Stornorrfors – generating large amounts of electricity
Extensive work to increase safety
In 2007, Vattenfall began work on increasing the safety of Norrforsdammen, the dam adjacent to the Stornorrfors facility. The project included the construction of a new fish ladder, the installation of a new power plant adjacent to the fish ladder, a new spillway and increasing the height of the dam crest to the left of the facility. The initiative is a step towards achieving Vattenfall’s ambition of increasing the safety of its hydro power stations to be able to handle the ‘10,000 year flood’ – an event with extremely high water levels, expected to occur once every 10,000 years.
Vattenfall completed a new fish ladder adjacent to the facility in 2010. It is now one of Europe’s longest fish ladders and it helps salmon swim upstream every year to reach their breeding grounds in the Vindelälven River. (Vindelälven is a tributary to the Ume Älv River, the biggest tributary river in Sweden and one of the country’s four large unregulated mountain rivers).
The ladder is 300 metres long and also incorporates the option of moving smolt, or fish larvae, downstream to reach the Baltic Sea where they can grow and thrive. The option of moving smolt downstream is unique and the first of its kind in Europe.

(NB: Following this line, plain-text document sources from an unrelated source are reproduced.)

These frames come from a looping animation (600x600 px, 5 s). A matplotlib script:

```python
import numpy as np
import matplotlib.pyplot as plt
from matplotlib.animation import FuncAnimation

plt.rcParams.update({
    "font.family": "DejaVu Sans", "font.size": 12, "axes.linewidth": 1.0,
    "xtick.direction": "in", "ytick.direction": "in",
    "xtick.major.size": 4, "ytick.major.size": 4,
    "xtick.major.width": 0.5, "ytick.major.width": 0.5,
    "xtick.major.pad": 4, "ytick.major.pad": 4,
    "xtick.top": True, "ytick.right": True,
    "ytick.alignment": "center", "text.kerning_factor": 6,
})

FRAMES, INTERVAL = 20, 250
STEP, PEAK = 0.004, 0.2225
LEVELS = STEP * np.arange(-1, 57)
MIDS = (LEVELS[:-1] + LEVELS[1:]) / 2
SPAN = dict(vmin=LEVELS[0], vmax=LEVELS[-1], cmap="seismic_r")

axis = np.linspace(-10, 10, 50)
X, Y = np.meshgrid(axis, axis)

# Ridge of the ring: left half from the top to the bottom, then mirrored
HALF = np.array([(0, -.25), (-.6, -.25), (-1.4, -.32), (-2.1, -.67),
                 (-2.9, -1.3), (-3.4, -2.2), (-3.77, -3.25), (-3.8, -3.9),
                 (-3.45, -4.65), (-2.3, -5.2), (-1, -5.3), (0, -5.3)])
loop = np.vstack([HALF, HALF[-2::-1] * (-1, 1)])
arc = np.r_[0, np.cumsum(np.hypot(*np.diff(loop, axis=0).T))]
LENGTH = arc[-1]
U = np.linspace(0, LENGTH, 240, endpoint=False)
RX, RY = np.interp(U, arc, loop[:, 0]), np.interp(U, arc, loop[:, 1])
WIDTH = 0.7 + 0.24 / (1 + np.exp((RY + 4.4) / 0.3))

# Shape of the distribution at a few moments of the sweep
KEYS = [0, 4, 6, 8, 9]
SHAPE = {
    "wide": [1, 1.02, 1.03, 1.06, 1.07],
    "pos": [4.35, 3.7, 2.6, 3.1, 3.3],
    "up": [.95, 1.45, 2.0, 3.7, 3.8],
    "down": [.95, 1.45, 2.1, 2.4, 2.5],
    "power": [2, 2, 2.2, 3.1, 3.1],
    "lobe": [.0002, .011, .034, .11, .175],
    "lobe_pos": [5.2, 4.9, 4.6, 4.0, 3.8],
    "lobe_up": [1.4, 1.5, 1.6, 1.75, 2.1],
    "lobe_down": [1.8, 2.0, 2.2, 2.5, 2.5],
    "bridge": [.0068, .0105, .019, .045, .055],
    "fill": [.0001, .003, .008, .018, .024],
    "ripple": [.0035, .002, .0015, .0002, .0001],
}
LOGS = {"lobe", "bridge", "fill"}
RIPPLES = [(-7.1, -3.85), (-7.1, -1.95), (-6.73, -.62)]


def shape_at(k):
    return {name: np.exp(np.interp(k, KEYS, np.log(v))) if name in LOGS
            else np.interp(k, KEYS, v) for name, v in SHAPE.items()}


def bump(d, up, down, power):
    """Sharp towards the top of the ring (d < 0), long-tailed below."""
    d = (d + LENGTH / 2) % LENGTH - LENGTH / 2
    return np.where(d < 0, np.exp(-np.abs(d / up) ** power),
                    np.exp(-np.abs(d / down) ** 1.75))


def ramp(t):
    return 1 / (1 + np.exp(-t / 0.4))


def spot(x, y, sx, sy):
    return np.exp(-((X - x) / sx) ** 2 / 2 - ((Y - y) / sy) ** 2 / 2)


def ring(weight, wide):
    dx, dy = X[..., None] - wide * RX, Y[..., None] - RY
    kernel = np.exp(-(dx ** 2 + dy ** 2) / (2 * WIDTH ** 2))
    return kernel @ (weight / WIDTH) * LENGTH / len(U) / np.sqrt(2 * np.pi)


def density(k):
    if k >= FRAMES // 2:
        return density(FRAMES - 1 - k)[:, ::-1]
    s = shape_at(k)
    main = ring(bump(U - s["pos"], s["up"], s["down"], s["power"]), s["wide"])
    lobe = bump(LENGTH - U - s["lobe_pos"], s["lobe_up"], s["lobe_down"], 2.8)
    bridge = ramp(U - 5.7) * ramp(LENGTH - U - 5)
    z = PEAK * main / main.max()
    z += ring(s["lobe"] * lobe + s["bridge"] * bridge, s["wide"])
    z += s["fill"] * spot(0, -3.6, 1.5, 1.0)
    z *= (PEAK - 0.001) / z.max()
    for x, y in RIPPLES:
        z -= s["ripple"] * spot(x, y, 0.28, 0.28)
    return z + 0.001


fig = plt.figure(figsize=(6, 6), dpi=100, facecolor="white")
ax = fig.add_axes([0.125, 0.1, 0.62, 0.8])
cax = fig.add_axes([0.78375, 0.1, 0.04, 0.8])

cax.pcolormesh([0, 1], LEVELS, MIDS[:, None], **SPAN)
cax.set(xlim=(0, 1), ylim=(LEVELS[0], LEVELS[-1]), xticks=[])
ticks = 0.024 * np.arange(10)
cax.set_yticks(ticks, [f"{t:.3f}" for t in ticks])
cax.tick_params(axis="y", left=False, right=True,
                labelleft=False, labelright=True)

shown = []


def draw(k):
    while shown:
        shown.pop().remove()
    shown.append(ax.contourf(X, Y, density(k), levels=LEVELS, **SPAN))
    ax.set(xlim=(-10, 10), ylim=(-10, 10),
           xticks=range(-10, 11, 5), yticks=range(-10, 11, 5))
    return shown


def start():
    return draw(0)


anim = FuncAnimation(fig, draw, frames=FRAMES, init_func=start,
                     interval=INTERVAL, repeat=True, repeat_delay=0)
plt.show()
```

In Sweden, power companies operating hydro power stations are obliged to breed fish to compensate for the destroyed breeding grounds as a result of river regulation. One of Vattenfall’s largest fish-breeding plants is located in Norrfors, close to the Stornorrfors facility. Every year, Vattenfall releases 80,000 salmon smolt, 20,000 sea trout and 20,000 grayling. In co-operation with the Vindelälven Fish Council and the Swedish University of Agricultural Sciences, Vattenfall also analyses how the passage of fish past Stornorrfors can be improved. Furthermore, the fundamental biological and ecological relationships in the river are continuously analysed.